What’s a Not-to-Do list? It’s a list of things that you choose NOT to say yes to that will free up some time to make you feel less stressed, less overwhelmed and give you more time to take care of YOU. 

Here are the steps to making your Not-to-Do list:

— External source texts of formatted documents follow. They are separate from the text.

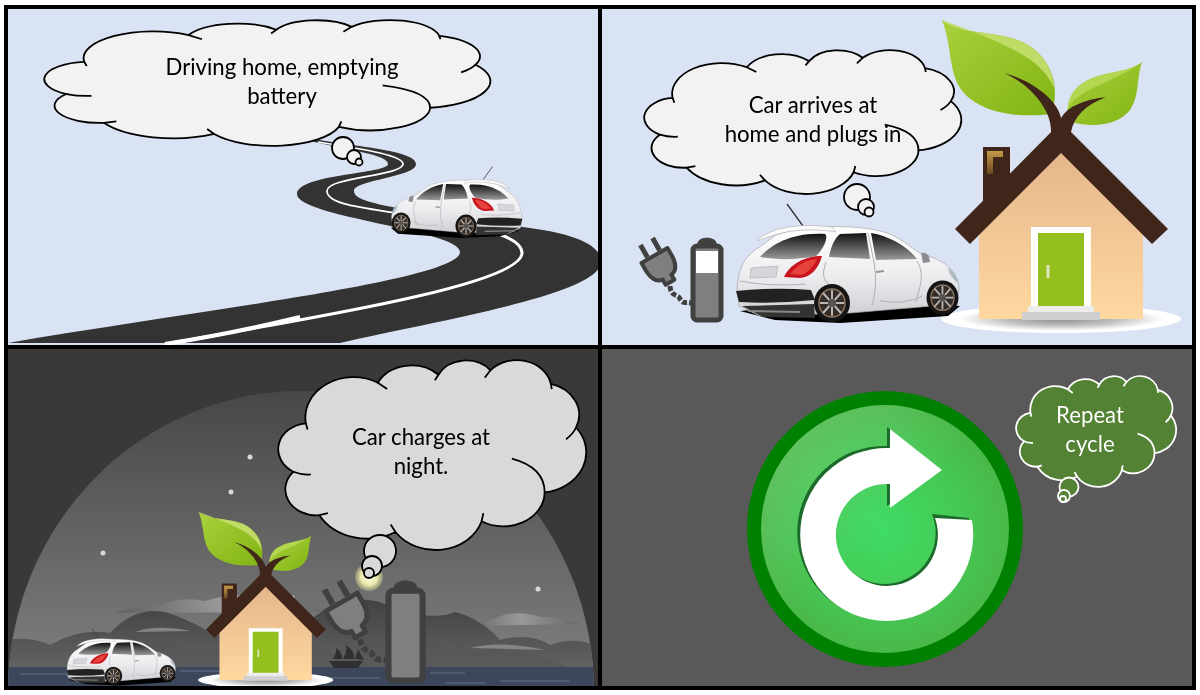
<!DOCTYPE html>
<html lang="en">
<head>
<meta charset="utf-8">
<title>Electric car charging cycle storyboard</title>
<style>
:root{
  --ink:#000; --sky:#dae3f3; --night:#3b3838; --slate:#595959;
  --bubble:#f2f2f2; --bubble-night:#d9d9d9; --bubble-repeat:#548235;
  --road:#333; --wood:#40261a; --leaf:#93c01f; --device:#404040; --level:#7f7f7f;
}
*{box-sizing:border-box;margin:0}
body{width:1200px;height:695px;overflow:hidden;background:#fff;position:relative}
.storyboard{position:absolute;left:4px;top:5px;width:1192px;height:685px;padding:4px;display:grid;grid-template:336px 337px / 590px 590px;gap:4px;background:var(--ink)}
.panel{position:relative;overflow:hidden;background:var(--sky)}
.panel.charging{background:var(--night)}
.panel.repeat{background:var(--slate)}
.scene{position:absolute;left:0;top:0;width:100%;height:100%;display:block}
.caption{position:absolute;left:var(--x);top:var(--y);transform:translateX(-50%);text-align:center;white-space:nowrap;font:22.2px/29px Lato,"Open Sans",sans-serif;color:var(--ink)}
.repeat .caption{color:#fff}
.shapes{position:absolute;width:0;height:0}
.thought{fill:var(--bubble);stroke:var(--ink);stroke-width:1.8}
.charging .thought{fill:var(--bubble-night)}
.repeat .thought{fill:var(--bubble-repeat);stroke:#fff}
</style>
</head>
<body>
<svg class="shapes" aria-hidden="true">
  <defs>
    <linearGradient id="paint" x1="0" y1="0" x2="0" y2="1"><stop offset="0" stop-color="#fff"/><stop offset=".55" stop-color="#ededf0"/><stop offset="1" stop-color="#cfcfd3"/></linearGradient>
    <linearGradient id="glass" x1="0" y1="0" x2="0" y2="1"><stop offset="0" stop-color="#111"/><stop offset="1" stop-color="#9a9a9a"/></linearGradient>
    <linearGradient id="wall" x1="0" y1="0" x2="0" y2="1"><stop offset="0" stop-color="#e2b489"/><stop offset="1" stop-color="#ffd8a0"/></linearGradient>
    <linearGradient id="foliage" x1="0" y1="0" x2="1" y2="1"><stop offset="0" stop-color="#a9d13c"/><stop offset="1" stop-color="#82b414"/></linearGradient>
    <linearGradient id="gold" x1="0" y1="0" x2="0" y2="1"><stop offset="0" stop-color="#c59a4a"/><stop offset="1" stop-color="#6b4820"/></linearGradient>
    <radialGradient id="ground"><stop offset="0" stop-color="#8c8c8c"/><stop offset=".5" stop-color="#c4c4c4"/><stop offset=".85" stop-color="#fff"/></radialGradient>
    <linearGradient id="dusk" x1="0" y1="0" x2="0" y2="1"><stop offset="0" stop-color="#474747"/><stop offset="1" stop-color="#828282"/></linearGradient>
    <linearGradient id="hill" x1="0" y1="0" x2="0" y2="1"><stop offset="0" stop-color="#424244"/><stop offset="1" stop-color="#626264"/></linearGradient>
    <linearGradient id="haze" x1="0" y1="0" x2="1" y2="0"><stop offset="0" stop-color="#606060"/><stop offset=".5" stop-color="#999"/><stop offset="1" stop-color="#666"/></linearGradient>
    <radialGradient id="moon"><stop offset="0" stop-color="#ffffe8"/><stop offset=".6" stop-color="#e8e8ac"/><stop offset="1" stop-color="#c4c48a" stop-opacity=".4"/></radialGradient>
    <radialGradient id="button"><stop offset="0" stop-color="#3fdc64"/><stop offset=".6" stop-color="#45c955"/><stop offset="1" stop-color="#49b849"/></radialGradient>
    <linearGradient id="gloss" x1="0" y1="0" x2="1" y2="1"><stop offset="0" stop-color="#fff" stop-opacity=".18"/><stop offset=".5" stop-color="#fff" stop-opacity="0"/></linearGradient>

    <g id="cloud">
      <path vector-effect="non-scaling-stroke" d="M19.5 71.9A33.8 46 0 0 1 70 25.8A26.7 36.3 0 0 1 112.5 16.7A21.8 29.7 0 0 1 149 11.7A24.3 33 0 0 1 191.4 27.2A26.7 36.4 0 0 1 209 76.7A33.9 46 0 0 1 187 150.5A29 39.3 0 0 1 142.8 183.3A33.8 46 0 0 1 82.4 195.5A38.6 52.7 0 0 1 29 176.4A21.8 29.6 0 0 1 10.8 127A21.7 29.7 0 0 1 19.5 71.9Z"/>
      <path vector-effect="non-scaling-stroke" fill="none" d="M10.8 127Q17 131 23 130M29 176.4L35 174M79 187L82.4 195.5M142.8 183.3L144 174M187 150.5Q187 122 164 112M202 90Q207 84 209 76.7M191.4 27.2L192 33M145 20L149 11.7M110 23L112.5 16.7M76.5 33L70 25.8M19.5 71.9L20.7 79"/>
    </g>

    <g id="car">
      <path d="M740 311L775 320L840 323L948 316L960 306L860 300Z"/>
      <path d="M787 204L803 226" stroke="#333" stroke-width="1.3"/>
      <path d="M737 290C738 268 745 256 758 248L776 235C800 225 862 223 890 234C905 241 914 250 922 254C944 260 958 270 959 289L956 304L850 313L760 316L739 306Z" fill="url(#paint)" stroke="#a5a5aa" stroke-width=".7"/>
      <path d="M760 257C770 246 790 232 825 234C829 237 823 250 816 256C798 260 776 260 760 257Z" fill="url(#glass)"/>
      <path d="M757 241C770 227 800 223 832 227L836 232C812 228 790 230 775 235Z" fill="#fafafa" stroke="#b5b5b8" stroke-width=".7"/>
      <path d="M829 257C831 246 835 238 840 234L866 233L870 259ZM871 233C890 236 908 247 917 259L876 260Z" fill="url(#glass)"/>
      <path d="M826 262C820 280 824 284 850 297M868 233L874 262Q878 285 872 306M917 261C925 274 920 286 916 302M740 281Q770 287 806 284M880 301Q906 305 922 296" fill="none" stroke="#b0b0b4"/>
      <path d="M876 272L884 271" stroke="#999" stroke-width="2"/>
      <path d="M784 277C790 264 805 256 822 256C819 267 812 277 800 278Z" fill="#c8141c"/>
      <path d="M790 274C797 265 806 260 817 259C814 266 808 273 801 275Z" fill="#e8423c"/>
      <path d="M751 268L778 266L776 277L750 278Z" fill="#d6d6da" stroke="#aaa" stroke-width=".6"/>
      <path d="M736 291Q775 287 811 290L815 300Q775 304 739 302Z" fill="#222"/>
      <path d="M742 306L814 304L815 318L763 317Z" fill="#333"/>
      <path d="M748 311L800 312" stroke="#888" stroke-width="2"/>
      <path d="M921 253Q929 251 930 262L923 263Z" fill="#8c8c90"/>
      <path d="M948 268Q957 272 958 283Q950 278 948 268Z" fill="#aebac4"/>
      <g id="wheel"><ellipse cx="832" cy="303" rx="18" ry="19" fill="#151515"/><ellipse cx="832" cy="303" rx="13" ry="14" fill="#342c28" stroke="#8a7560" stroke-width="1.5"/><path d="M832 290V316M820 303H844M823 293L841 313M841 293L823 313" stroke="#bdb6ae" stroke-width="2"/><circle cx="832" cy="303" r="4" fill="#555"/></g>
      <use href="#wheel" transform="translate(202 23.5) scale(.89 .905)"/>
    </g>

    <g id="house">
      <ellipse cx="1061" cy="319" rx="120" ry="14" fill="url(#ground)"/>
      <path d="M979 319V222L1061 138L1143 222V319Z" fill="url(#wall)"/>
      <path d="M983 147H1010V185L983 212Z" fill="#40261a"/>
      <path d="M987 151H1003V157H993V174H987Z" fill="url(#gold)"/>
      <path d="M1061 122L1168 229L1152 244L1061 153L970 244L955 229Z" fill="#40261a"/>
      <path d="M1031 227H1091V308H1031Z" fill="#fff"/>
      <path d="M1038 233H1084V307H1038Z" fill="#93c01f"/>
      <path d="M1048 265V278" stroke="#dfe8c0" stroke-width="3"/>
      <path d="M1028 306H1094V313H1028Z" fill="#ececec"/>
      <path d="M1022 312H1100V320H1022Z" fill="#cfcfcf"/>
      <path d="M942 20C965 38 1010 28 1035 50C1058 70 1057 95 1052 114C1010 119 975 110 960 88C948 68 952 45 942 20Z" fill="url(#foliage)"/>
      <path d="M942 20C965 38 1010 28 1035 50C1046 60 1053 72 1054 88C1042 60 1015 47 942 20Z" fill="#c0dc66"/>
      <path d="M1142 62C1128 74 1100 70 1080 85C1066 97 1066 112 1070 122C1095 128 1118 125 1130 110C1140 95 1136 80 1142 62Z" fill="url(#foliage)"/>
      <path d="M1142 62C1128 74 1100 70 1080 85C1072 92 1068 100 1068 108C1082 86 1112 84 1142 62Z" fill="#b4d650"/>
      <path d="M1051 132C1052 110 1030 84 1004 73C1036 82 1058 102 1061 118C1068 106 1084 100 1106 97C1086 105 1074 116 1071 132Z" fill="#40261a"/>
    </g>

    <g id="charger" stroke="#404040">
      <path d="M698 246V243Q698 239 707 238Q716 239 716 243V246Z" fill="#404040"/>
      <rect x="693" y="246" width="28" height="74" rx="4" fill="#7f7f7f" stroke-width="5"/>
      <path d="M670 286C671 298 678 293 680 299C684 306 688 300 692 304" fill="none" stroke-width="5" stroke-dasharray="5 2"/>
      <g transform="rotate(-30 660 265)"><path d="M653 238V252M667 238V252" stroke-width="5"/><path d="M645 254H675V264Q674 278 665 279V285H655V279Q646 278 645 264Z" fill="#7f7f7f" stroke-width="4" stroke-linejoin="round"/></g>
    </g>
  </defs>
</svg>

<main class="storyboard">
  <section class="panel driving">
    <svg class="scene" viewBox="8 9 590 336" aria-hidden="true">
      <path d="M305 140L320 140C360 147 416 151 416 164C416 177 354 180 354 191C354 204 400 207 470 222C560 228 601 240 601 262C601 295 430 322 340 343H8C200 310 460 280 460 252C460 230 297 217 297 194C297 174 388 174 388 164C388 155 350 150 305 140Z" fill="#333"/>
      <g fill="none" stroke="#fff"><path d="M318 142C370 150 403 156 403 164C403 176 327 177 327 191C327 206 370 208 420 217" stroke-width="1.7"/><path d="M420 217C490 228 522 238 522 253C522 285 300 320 165 344" stroke-width="3"/><path d="M300 317Q230 334 165 344" stroke-width="4"/></g>
      <use href="#car" transform="translate(954.4 44.2) scale(-.587 .6)"/>
      <g class="thought"><use href="#cloud" transform="translate(44 20) scale(2.065 .583)"/><circle cx="343" cy="148" r="11"/><circle cx="354" cy="157" r="7"/><circle cx="359" cy="162" r="3.5"/></g>
    </svg>
    <p class="caption" style="--x:274px;--y:43px">Driving home, emptying<br>battery</p>
  </section>

  <section class="panel arriving">
    <svg class="scene" viewBox="602 9 590 336" aria-hidden="true">
      <use href="#house"/>
      <use href="#car"/>
      <use href="#charger"/>
      <path d="M696 251H718V273H696Z" fill="#fff"/>
      <g class="thought"><use href="#cloud" transform="translate(644 50) scale(1.468 .667)"/><circle cx="857" cy="197" r="13"/><circle cx="866" cy="207" r="8"/><circle cx="869" cy="212" r="4.5"/></g>
    </svg>
    <p class="caption" style="--x:211px;--y:81px">Car arrives at<br>home and plugs in</p>
  </section>

  <section class="panel charging">
    <svg class="scene" viewBox="8 349 590 337" aria-hidden="true">
      <clipPath id="dome"><ellipse cx="301" cy="692" rx="293" ry="301"/></clipPath>
      <g clip-path="url(#dome)">
        <path d="M8 390H596V690H8Z" fill="url(#dusk)"/>
        <path d="M115 613Q140 604 160 606Q180 596 205 601Q240 590 262 598Q290 592 300 604L330 612Z" fill="url(#haze)"/>
        <path d="M460 626Q490 622 500 616Q520 610 540 617Q560 616 580 624Z" fill="url(#haze)"/>
        <path d="M8 668V640Q30 636 50 645Q80 628 110 633Q135 606 165 612Q185 618 210 632Q260 608 310 620Q350 588 390 606Q430 622 455 612Q480 618 500 640Q530 632 550 645Q575 636 596 646V668Z" fill="url(#hill)"/>
        <path d="M70 668Q140 632 205 652Q290 630 340 656Q400 634 450 648Q490 634 570 668Z" fill="#58585a" opacity=".7"/>
        <path d="M135 632Q155 624 190 631ZM470 648Q500 640 545 650Z" fill="#858585"/>
        <path d="M8 667H596V690H8Z" fill="#3c475c"/>
        <path d="M20 674H70M180 671H220M330 678H380M430 673H465M500 681H570M445 683H485" stroke="#62708c" stroke-width="1.2"/>
        <path d="M329 661H363L358 668H334ZM333 659Q337 652 336 648Q343 653 342 659ZM343 659Q348 650 346 645Q355 651 354 659ZM355 659L358 649L364 660Z" fill="#303032"/>
        <g fill="#d8d8d8"><circle cx="250" cy="457" r="2.5"/><circle cx="231" cy="492" r="2.5"/><circle cx="103" cy="553" r="2.5"/><circle cx="538" cy="589" r="2.5"/><circle cx="293" cy="597" r="1.5"/></g>
        <circle cx="369" cy="577" r="14" fill="url(#moon)"/>
      </g>
      <use href="#car" transform="translate(-293.4 530.7) scale(.489 .479)"/>
      <use href="#house" transform="translate(-331.7 500.8) scale(.563 .562)"/>
      <use href="#charger" transform="translate(-457 292) scale(1.22 1.214)"/>
      <g class="thought"><use href="#cloud" transform="translate(278 360) scale(1.426 .88)"/><circle cx="380" cy="551" r="16"/><circle cx="372" cy="566" r="10"/><circle cx="369" cy="573" r="5"/></g>
    </svg>
    <p class="caption" style="--x:413px;--y:73px">Car charges at<br>night.</p>
  </section>

  <section class="panel repeat">
    <svg class="scene" viewBox="602 349 590 337" aria-hidden="true">
      <circle cx="885" cy="529" r="138" fill="#008000"/>
      <circle cx="885" cy="529" r="124" fill="url(#button)"/>
      <circle cx="885" cy="529" r="124" fill="url(#gloss)"/>
      <path id="loop" d="M890 429L942 470L890 508V484A51 51 0 1 0 935 516L972 520A86.5 86.5 0 1 1 890 448Z" fill="#1d6b2a" transform="translate(-3 -2)"/>
      <path d="M890 429L942 470L890 508V484A51 51 0 1 0 935 518L972 520A86.5 86.5 0 1 1 890 448Z" fill="#fff"/>
      <g class="thought"><use href="#cloud" transform="translate(1016 376) scale(.741 .514)"/><circle cx="1069" cy="487" r="9.5"/><circle cx="1064" cy="496" r="6"/><circle cx="1063" cy="499" r="3"/></g>
    </svg>
    <p class="caption" style="--x:488px;--y:51px">Repeat<br>cycle</p>
  </section>
</main>
</body>
</html>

Step One: Make a list of ALL the things that currently take up your time as well as potential things that are likely to come up or be asked of you. Be sure to include before & after work/school activities, volunteer work for school, sports teams, community, committees, holiday planning, etc. Step Two: Identify the big HELL YES items on your list. These are the things you LOVE to do. Things that light you on fire and feed your soul. Put your feelings of guilt aside here…if you don’t TRULY enjoy something, but feel it’s an obligation, then it is NOT a HELL YES! For example, if you currently volunteer in your child’s classroom each week, but you dread each and every moment of it, it is perfectly okay to kiss that burden goodbye. Your child will not be scarred for life, and being true to yourself does not make you a bad person. You’ll feel better about having that extra hour to care for yourself or doing something for your family that you really love! Step Three: Identify the items on your list that are big HELL NOs! These are things that are sucking away your time and making your schedule crazy that aren’t absolutely essential. Some examples include: invites to social events that you aren’t excited about, having your child enrolled in two sports, music lessons, and drama club all simultaneously, volunteering for field trips, classroom activities, sports activities, work committees, play dates, birthday parties, etc. I know, I know. Some of these examples seem like priorities, but that’s the story you’ve told yourself or have been told. Ask yourself if that story is actually true. What is actually essential, and what is not? Step Four: Make saying NO a habit. When something comes up that is not an immediate HELL YES, then it becomes a HELL NO. If you know that saying yes to that thing is going to spread you thin and make you feel overwhelmed and over-scheduled, if saying yes isn’t going to light you on fire and feed your soul, if saying yes feels like an obligation rather than inspiration, then, my friend it’s time to say NO. When it comes to holiday planning, decorating, shopping, etc, is all you’re doing really essential? How can you simplify? You officially have permission to say NO to all the things that are sucking away your time. Step Five: DELEGATE! Remember above when I talked about how until relatively recent history we had help even though we had FAR LESS to do? We now have more to do than ever before in history, yet we are trying to do it all alone! My friend, it is time to ASK FOR HELP! Look at all the things on your list that are absolutely essential: grocery shopping, feeding your family, doctor appointments, laundry, cleaning, etc. Of those items, which ones could you automate or seek help for? Could you ask your spouse/partner, a neighbor, a friend, a family member, etc to help with appointments, childcare, etc? Could you automate some of your grocery shopping by ordering online and doing curb-side pick-up, or sign up for a monthly meat service such as Butcher Box, which delivers frozen grass fed meat directly to my door each month? Could you hire someone to come and clean your house a couple times per month? By making a Not-to-Do list and sticking to it by making a habit of saying NO to the things that are sucking away at your time and leading to overwhelm, stress, anger and resentment, you will have more time to focus on the things that light you on fire and feed your soul. You will have more time to prioritize sleep and exercise, which are essential to your health and wellbeing. You will feel less stressed and able to be the best version of the beautiful person you were put here to be. Being selfish is not always a bad thing. It is okay to say no. It is okay if someone else is disappointed that you said no. It is okay to be true to you because your health and wellbeing depend on it.